You did it. You’ve sketched out a great cast of protagonists, a detailed plot, and a genuinely scary villain (the last part was a cinch after an entire month of articles on the subject here at KP). You begin writing furiously while your excitement’s fresh, but after 10,000 words you exhaust more than half your plot ideas. Your beta readers confirm what you’ve begun to suspect: your characters are accomplishing goals without experiencing tension.

The problem is likely that your protagonists’ motivations are too simplistic. To tell a compelling story, you must establish unique motivations for the protagonists that will drive the plot forward in an intriguing fashion. Below are three pitfalls you need to avoid.

1. Giving Different Characters the Same Motivation

When we observe real people working collaboratively, whether a fast food restaurant’s staff or two children assigned to a class presentation, each individual’s motive for participating will vary and affect how they approach the task.

The new TV drama, Timeless, is a fantastic example of characters who use their differing motivations to achieve the same objectives. The show follows a time machine’s three crew members who are tasked with minimizing the consequences of time travel. The historian Lucy Preston is primarily concerned with preserving history, while Sergeant Wyatt Logan is caught between his duty to protect his crew members and trying to alter the circumstances that led to his wife’s death. The pilot, Rufus, just wants to not die.

These three characters, all from diverse backgrounds, are united by the same goal to conduct successful time-traveling missions. This does not mean that these missions go smoothly. As a Delta Force operator, Wyatt’s first impulse when confronted with deadly force is to shoot his opponent dead. This upsets Lucy, who is worried about the fallout and who will consequently not be born or go on to negotiate a peace treaty with Napoleon. But the strain between them as they react to various events and obstacles produces an excellent story.

Contemplate why you are driven in your work as opposed to your family members or coworkers. Because you need income, you enjoy your job, or because the self-loathing that results from doing nothing purposeful with your life will eat you alive? Take this multiplicity you see in yourself and apply it to your characters.

2. Giving Characters Unchanging Motivations
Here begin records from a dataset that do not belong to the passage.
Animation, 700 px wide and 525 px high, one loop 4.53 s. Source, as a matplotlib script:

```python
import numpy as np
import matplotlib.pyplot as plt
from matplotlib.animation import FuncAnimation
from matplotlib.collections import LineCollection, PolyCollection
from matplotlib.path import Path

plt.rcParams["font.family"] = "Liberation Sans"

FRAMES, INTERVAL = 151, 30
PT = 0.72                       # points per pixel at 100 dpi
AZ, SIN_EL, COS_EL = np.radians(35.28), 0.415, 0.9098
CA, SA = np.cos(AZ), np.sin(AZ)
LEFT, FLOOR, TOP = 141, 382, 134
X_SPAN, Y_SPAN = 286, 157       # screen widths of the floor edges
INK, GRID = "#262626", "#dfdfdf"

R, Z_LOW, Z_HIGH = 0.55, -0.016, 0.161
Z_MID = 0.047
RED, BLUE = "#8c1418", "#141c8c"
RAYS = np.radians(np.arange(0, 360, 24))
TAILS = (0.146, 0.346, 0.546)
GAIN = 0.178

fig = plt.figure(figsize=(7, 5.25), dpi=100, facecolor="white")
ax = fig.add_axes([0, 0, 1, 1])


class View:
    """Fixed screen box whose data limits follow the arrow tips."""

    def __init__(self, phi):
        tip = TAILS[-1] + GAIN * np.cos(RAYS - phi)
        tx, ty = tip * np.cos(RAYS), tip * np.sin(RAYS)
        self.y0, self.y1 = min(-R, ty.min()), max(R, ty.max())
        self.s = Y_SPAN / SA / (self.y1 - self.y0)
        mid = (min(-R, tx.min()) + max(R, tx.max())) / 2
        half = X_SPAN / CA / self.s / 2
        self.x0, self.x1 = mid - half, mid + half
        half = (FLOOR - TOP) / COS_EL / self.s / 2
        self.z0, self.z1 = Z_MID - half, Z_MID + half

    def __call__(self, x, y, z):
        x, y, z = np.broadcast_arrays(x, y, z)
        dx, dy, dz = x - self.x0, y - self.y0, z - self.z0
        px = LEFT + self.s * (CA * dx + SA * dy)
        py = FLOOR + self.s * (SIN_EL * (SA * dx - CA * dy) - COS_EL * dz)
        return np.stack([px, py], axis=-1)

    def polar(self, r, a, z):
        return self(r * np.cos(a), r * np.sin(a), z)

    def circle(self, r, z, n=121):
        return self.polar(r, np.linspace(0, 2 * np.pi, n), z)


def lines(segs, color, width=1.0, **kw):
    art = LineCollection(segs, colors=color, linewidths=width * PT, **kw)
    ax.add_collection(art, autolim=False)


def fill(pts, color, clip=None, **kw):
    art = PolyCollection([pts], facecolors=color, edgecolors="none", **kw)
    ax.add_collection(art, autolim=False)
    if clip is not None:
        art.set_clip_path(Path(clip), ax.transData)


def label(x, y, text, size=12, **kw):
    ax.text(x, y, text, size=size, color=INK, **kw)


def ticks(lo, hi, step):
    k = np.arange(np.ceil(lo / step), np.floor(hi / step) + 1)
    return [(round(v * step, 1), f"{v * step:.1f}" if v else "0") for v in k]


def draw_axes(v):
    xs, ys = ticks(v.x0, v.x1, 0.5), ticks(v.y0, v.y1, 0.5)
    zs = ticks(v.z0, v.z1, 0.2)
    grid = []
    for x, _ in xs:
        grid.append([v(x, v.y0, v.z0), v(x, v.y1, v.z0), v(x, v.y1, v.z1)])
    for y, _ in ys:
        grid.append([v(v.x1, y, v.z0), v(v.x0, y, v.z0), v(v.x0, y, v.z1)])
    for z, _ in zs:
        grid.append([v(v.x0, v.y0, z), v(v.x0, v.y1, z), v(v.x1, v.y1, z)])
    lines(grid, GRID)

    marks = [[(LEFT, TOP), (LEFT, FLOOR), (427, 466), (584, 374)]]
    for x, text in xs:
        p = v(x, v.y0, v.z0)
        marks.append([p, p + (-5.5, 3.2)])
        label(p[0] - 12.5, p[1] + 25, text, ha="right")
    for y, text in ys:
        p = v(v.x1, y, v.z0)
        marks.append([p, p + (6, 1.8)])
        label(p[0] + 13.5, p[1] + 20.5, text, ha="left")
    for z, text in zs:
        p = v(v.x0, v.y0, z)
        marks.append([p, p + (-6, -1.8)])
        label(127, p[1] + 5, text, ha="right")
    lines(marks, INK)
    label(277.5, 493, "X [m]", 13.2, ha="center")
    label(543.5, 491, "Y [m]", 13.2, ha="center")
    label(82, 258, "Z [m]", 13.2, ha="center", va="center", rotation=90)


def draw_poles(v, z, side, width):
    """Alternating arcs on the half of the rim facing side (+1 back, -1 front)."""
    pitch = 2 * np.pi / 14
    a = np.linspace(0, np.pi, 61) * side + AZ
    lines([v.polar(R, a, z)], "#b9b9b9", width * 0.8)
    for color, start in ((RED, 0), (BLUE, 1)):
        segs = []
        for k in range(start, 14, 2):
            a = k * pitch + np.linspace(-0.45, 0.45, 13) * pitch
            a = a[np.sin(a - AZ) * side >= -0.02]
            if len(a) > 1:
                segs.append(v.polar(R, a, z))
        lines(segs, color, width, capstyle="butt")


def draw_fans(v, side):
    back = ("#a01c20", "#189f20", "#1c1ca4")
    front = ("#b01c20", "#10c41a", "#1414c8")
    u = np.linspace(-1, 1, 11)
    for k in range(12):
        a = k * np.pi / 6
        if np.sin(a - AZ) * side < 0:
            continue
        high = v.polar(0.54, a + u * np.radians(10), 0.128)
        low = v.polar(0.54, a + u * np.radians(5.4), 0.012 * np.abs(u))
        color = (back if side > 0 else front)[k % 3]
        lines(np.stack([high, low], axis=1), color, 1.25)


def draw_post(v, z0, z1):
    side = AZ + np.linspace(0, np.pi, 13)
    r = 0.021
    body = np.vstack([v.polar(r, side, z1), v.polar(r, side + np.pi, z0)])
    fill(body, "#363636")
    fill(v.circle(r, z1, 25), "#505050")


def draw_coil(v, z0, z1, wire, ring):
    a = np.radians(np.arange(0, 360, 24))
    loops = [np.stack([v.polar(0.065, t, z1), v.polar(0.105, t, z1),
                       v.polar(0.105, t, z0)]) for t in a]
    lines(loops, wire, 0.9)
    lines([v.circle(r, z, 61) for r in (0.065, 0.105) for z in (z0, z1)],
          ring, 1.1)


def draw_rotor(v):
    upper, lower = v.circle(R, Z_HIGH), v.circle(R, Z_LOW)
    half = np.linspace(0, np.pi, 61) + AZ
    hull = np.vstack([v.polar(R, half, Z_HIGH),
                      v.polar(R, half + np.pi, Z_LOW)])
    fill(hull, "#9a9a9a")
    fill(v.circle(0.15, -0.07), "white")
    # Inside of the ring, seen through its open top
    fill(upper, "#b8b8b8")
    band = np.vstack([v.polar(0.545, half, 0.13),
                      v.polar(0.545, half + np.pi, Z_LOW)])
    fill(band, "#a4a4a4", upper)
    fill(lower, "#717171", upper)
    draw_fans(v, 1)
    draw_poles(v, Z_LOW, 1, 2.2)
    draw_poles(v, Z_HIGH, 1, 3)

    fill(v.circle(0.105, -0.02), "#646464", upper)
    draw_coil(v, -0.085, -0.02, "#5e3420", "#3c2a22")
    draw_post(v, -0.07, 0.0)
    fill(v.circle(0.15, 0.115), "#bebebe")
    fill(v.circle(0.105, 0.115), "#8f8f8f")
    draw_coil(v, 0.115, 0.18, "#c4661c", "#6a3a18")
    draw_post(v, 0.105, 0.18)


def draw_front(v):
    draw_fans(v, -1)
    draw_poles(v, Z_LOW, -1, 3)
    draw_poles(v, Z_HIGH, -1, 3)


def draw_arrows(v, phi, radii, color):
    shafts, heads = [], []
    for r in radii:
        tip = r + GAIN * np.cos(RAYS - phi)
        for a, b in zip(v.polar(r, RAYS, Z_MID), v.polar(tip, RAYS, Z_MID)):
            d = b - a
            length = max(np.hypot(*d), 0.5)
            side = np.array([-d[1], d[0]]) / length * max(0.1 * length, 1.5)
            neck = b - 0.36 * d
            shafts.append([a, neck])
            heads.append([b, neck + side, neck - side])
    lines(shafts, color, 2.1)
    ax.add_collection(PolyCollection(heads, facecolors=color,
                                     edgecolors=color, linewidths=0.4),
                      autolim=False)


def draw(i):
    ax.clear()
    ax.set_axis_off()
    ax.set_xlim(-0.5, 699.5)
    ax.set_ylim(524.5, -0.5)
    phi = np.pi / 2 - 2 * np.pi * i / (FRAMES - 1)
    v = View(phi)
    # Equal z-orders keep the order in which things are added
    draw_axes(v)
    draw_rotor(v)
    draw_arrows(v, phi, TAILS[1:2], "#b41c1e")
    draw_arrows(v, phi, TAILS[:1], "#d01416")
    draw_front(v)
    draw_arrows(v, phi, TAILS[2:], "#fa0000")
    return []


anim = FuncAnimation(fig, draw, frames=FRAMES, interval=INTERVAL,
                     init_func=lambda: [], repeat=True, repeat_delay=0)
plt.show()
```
Once you’ve corrected the flaw of characters with homogenous motivations, you might think your work is done. Wrong. Most of us can’t maintain a consistent attitude toward a task for more than a few days (or even hours), yet we expect our characters to ceaselessly devote themselves to thwarting evil.

If your character has an overall positive change arc, then his motivation should expand beyond his own desires to seek the greater good. The Star Wars movies have used this trope effectively in team missions throughout the saga. Luke matures from a whiny kid in search of excitement to a serious revolutionary determined to rejuvenate the Jedi order, the lifelong smuggler Han Solo nearly sacrifices his life and ship after being captivated by a bossy princess, and Jyn Erso comes to believe in a cause higher than herself instead of merely surviving.

This is not to say that your characters should merely trade one motivation for another. Instead of only wanting his dead father’s approval as he did when he ascended the throne, your character might eventually strive to win the girl, make his kingdom a more just land, and earn the respect of even his servants. Diversifying your characters’ motivations is key.

3. Giving Characters Clichéd Motivations

A final blunder to avoid is choosing overly simplistic or clichéd incentives. Yes, your characters may act out of honor or “because it’s the right thing to do.” But beneath that they should have deeper reasons for their convictions or why they place so much value upon maintaining their honor.

In How to Train Your Dragon, Hiccup didn’t decide not to kill the dragon out of weakness, although the story insinuates that at first. Later he reveals that “I wouldn’t kill him … because he looked as frightened as I was. I looked at him, and I saw myself.” Combined with the timing of the revelation, this motivation helped viewers to finally understand Hiccup’s actions throughout the entire movie.

In summary, your character’s stimulus needs to be linked to the core of his being, but still open to being influenced by time and other characters. Once you harmonize these conflicting ideals, you’ll be well on your way to writing authentically motivated characters.